I don’t like to go nuts on titles as nose-tapping theses for reviews, but I think we can all agree that “Pure Moods” is a fucking great name for a record — an invitation to a real face-melter, if it’s as sarcastic as it sounds. The title’s also very thin ice for any group of Krauty chums who know their latter-day Tangerine Dream and Can. “Pure Moods” is so much more than just a compilation series: it’s like some kind of a creepy axis that sneaks up when Pandora’s left on too long without feedback, that bites the asses of even the artiest. It makes us think of automated nurture, overaged greatness, our parents by Freudian extension. I love me some Enya and Dream Academy on proper occasion, but it’s understandable that that complicit warmth carries a certain dread for most people.
Huzzah to Cave for feeding off that dread. Ostensibly. But what we’ve basically got on this EP is a flatlined version of what came before it — 2009’s still-writhing Psychic Psummer — with a smattering of tricks that can simply no longer fight the groove.
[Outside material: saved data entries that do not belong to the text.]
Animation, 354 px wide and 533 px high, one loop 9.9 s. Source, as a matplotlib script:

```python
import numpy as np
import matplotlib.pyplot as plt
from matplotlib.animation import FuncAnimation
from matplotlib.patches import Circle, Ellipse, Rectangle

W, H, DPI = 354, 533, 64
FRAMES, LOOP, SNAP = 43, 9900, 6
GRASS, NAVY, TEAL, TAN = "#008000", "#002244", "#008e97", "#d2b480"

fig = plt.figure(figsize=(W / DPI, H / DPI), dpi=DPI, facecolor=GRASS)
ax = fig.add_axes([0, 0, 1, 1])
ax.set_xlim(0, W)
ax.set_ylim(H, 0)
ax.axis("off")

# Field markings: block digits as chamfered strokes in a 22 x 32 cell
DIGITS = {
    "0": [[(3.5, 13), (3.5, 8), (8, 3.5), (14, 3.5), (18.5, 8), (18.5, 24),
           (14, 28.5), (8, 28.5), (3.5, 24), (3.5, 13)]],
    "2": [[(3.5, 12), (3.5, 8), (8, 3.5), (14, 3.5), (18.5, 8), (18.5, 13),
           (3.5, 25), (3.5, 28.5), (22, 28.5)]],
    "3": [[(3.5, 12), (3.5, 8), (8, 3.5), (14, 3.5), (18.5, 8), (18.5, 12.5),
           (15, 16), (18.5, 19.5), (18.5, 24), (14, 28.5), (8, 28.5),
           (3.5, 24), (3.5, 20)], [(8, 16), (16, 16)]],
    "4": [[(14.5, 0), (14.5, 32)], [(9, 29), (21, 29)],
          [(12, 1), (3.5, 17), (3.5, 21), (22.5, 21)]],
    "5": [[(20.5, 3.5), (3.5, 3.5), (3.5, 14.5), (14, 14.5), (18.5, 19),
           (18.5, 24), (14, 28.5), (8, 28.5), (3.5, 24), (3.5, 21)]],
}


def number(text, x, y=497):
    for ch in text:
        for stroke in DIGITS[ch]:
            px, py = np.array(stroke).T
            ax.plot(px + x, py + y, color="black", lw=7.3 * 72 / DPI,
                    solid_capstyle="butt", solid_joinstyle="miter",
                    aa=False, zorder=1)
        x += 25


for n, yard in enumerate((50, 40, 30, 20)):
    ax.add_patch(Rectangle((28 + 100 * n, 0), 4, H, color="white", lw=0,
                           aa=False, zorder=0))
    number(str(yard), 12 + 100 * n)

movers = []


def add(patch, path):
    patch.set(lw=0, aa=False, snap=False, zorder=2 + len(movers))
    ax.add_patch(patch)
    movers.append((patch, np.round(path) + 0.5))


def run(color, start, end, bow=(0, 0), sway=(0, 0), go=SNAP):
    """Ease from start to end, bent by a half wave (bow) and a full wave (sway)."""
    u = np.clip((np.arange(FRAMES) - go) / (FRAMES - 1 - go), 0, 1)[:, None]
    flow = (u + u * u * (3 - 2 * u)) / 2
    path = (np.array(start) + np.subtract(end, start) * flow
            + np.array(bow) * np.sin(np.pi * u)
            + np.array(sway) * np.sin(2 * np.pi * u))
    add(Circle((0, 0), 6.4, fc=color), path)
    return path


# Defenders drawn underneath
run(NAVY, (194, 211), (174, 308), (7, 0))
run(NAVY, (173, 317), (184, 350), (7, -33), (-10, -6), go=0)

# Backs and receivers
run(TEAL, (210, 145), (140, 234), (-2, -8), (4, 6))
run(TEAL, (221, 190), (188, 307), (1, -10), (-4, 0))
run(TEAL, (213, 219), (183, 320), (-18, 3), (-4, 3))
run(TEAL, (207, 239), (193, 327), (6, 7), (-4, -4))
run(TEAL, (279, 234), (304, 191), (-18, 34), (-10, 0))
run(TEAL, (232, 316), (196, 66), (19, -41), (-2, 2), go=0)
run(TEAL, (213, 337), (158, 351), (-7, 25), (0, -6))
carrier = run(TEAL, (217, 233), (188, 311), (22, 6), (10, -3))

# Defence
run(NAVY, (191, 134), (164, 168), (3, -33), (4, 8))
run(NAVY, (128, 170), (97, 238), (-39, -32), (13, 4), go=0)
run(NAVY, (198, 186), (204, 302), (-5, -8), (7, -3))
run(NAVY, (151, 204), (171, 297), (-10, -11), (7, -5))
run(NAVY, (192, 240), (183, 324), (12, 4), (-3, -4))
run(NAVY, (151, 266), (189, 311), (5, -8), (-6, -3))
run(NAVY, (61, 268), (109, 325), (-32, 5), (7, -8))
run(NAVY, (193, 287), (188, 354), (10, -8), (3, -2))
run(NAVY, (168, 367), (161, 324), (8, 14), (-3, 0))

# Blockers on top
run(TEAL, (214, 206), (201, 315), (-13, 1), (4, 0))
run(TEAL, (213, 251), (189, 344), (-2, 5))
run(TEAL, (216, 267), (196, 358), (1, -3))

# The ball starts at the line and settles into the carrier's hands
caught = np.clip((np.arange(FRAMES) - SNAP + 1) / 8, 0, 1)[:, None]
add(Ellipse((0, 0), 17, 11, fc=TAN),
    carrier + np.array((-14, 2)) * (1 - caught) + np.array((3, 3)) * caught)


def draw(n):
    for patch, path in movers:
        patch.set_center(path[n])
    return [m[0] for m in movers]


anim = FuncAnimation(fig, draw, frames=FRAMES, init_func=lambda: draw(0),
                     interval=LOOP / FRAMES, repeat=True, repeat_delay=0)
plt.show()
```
And it’s a mightily sick groove, folks, but if you thought they were going to up the ante with a cheeky title like Pure Moods, keep listeners on their toes or whatnot, you’ll be surprised to find that Cave are progressing almost exactly as you’d expect them to. That is, they like to get together and play — Kraut revival’s dirty little secret is that its constituents are basically socially-sanctioned jam bands — and if they decide to put it to tape every once in a while like they did here, they’ll have stumbled upon a ‘career.’ The throb is resignedly samey compared to the spazzy Oneida shit they had going last year, and the sonic density takes a backseat to cleaner instruments of melody. What fucking melody? I’m asking. Isn’t that the point? The jazz-guitar and lite-prog synths don’t do much to drown me out.
Which is why the eerie vocal monotone of “Teenager,” for example, is so much more successful when it first rises out of the mix than when it strays into barkier post-punk territory: it actually seems to be messing with your head. Speaking of “Teenager,” I know these guys are instrumental by reputation, but it still nags me that the lyrics here get piled onto such a stale cultural lexicon while adding as little (“grow grow grow”; “show show show”) as possible — like, they wanted to write a song about a teenager, but the entire history of pop music has done all the work for them. “Teenager”: that’s all they have left to say, and they do, every two bars. Despite being like clockwork, I can’t help but admit that it serves its head-bobbing function, and I couldn’t be happier if any permutation of this stuff hit it big. Yet by the end of finale “Brigitte’s Trip (White Light/White Jazz),” which ducks out into ambience five minutes early and makes the vinyl-only (total gimmick by the way — this stuff disappoints ritual and flatters shuffle) EP feel even shorter than it is, one can’t help but feel like one has strolled into and out of a jam session. Pure Moods is neat in passing, but once you’ve exited there’s no real reason to turn back. ’Cause nothing says the long haul like inertia.